> [Description of the task]: What lines of the material hold the string "floor"? Pull each of them out.

= = =

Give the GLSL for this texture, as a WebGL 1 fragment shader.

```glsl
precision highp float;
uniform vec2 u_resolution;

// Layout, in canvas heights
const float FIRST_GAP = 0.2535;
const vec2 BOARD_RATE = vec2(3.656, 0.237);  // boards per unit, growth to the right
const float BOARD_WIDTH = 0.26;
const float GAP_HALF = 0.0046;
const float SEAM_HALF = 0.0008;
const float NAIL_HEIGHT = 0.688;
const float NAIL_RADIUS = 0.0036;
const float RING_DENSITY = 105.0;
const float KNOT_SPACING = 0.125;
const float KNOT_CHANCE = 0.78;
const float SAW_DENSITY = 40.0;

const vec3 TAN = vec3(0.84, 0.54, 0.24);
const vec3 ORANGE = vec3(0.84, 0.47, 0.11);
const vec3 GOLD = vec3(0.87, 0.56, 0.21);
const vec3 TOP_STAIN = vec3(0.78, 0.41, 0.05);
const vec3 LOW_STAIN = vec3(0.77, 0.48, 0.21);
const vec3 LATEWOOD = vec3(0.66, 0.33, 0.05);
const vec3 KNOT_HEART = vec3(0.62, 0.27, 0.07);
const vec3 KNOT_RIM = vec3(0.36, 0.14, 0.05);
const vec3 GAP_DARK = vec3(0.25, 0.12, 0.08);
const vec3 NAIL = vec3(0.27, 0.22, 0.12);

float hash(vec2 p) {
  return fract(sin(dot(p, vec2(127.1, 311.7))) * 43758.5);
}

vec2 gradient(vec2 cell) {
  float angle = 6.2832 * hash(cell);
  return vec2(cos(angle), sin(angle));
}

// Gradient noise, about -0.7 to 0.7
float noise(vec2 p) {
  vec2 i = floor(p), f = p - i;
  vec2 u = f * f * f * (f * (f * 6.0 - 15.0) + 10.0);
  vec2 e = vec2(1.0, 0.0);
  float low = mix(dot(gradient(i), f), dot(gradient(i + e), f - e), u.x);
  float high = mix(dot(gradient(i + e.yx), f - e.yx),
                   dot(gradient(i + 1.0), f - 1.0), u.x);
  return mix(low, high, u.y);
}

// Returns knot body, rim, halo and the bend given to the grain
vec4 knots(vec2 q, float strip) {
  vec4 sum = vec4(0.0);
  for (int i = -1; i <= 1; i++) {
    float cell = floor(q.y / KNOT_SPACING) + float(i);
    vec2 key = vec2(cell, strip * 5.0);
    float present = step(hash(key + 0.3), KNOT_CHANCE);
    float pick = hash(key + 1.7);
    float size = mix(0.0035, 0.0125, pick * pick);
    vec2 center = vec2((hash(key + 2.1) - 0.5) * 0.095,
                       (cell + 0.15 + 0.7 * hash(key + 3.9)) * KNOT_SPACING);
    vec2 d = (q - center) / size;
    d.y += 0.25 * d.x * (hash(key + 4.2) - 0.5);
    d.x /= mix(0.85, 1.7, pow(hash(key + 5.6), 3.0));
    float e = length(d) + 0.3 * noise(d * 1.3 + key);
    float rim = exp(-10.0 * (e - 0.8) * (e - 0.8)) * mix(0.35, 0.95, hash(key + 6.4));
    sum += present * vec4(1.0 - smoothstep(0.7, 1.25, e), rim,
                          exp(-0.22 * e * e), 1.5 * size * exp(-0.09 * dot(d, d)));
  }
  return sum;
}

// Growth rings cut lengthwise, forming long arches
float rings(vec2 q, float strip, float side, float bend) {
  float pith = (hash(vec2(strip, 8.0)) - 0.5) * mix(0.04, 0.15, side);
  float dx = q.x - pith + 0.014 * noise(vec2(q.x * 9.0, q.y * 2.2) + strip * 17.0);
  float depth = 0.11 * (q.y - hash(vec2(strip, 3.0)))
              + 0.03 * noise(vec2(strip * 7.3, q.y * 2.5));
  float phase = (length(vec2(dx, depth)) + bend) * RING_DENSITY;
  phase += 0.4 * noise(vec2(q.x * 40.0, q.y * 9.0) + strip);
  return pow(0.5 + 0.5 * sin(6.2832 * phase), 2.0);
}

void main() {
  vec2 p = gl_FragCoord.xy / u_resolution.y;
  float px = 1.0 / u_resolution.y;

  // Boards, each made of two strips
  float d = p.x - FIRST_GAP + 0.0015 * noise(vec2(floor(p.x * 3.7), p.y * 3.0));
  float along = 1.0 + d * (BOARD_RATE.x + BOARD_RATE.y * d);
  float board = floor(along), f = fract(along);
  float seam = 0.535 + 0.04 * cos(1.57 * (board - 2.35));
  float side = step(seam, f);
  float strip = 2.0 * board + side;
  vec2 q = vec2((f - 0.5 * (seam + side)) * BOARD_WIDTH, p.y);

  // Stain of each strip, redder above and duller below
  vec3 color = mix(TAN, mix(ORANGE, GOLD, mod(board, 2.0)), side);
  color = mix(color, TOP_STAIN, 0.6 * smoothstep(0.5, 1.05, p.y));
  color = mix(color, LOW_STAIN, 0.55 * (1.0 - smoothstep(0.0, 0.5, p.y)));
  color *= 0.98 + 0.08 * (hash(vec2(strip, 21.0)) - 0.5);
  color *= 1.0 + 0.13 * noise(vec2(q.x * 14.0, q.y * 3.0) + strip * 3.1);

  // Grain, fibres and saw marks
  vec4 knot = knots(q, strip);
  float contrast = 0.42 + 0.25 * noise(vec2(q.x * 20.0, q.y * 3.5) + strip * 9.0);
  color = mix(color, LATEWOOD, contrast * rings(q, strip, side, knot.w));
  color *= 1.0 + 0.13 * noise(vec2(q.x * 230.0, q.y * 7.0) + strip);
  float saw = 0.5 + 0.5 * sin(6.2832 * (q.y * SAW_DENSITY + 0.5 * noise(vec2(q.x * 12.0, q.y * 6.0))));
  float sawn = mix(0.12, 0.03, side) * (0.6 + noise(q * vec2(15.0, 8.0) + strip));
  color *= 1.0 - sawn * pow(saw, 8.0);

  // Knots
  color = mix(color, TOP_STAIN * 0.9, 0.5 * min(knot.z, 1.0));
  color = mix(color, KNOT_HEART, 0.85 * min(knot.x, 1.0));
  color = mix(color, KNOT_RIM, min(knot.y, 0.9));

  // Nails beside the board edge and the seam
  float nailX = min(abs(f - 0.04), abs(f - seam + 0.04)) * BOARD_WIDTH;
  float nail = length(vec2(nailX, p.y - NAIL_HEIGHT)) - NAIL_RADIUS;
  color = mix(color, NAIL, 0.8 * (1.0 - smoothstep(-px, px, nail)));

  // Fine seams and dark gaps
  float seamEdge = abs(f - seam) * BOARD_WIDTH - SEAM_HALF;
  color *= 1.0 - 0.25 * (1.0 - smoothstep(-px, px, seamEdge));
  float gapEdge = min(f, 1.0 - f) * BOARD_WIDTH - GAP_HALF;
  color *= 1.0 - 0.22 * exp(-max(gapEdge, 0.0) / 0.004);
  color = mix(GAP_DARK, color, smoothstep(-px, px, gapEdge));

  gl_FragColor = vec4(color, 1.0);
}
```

= = =

> [Task output]:
  vec2 i = floor(p), f = p - i;
    float cell = floor(q.y / KNOT_SPACING) + float(i);
  float d = p.x - FIRST_GAP + 0.0015 * noise(vec2(floor(p.x * 3.7), p.y * 3.0));
  float board = floor(along), f = fract(along);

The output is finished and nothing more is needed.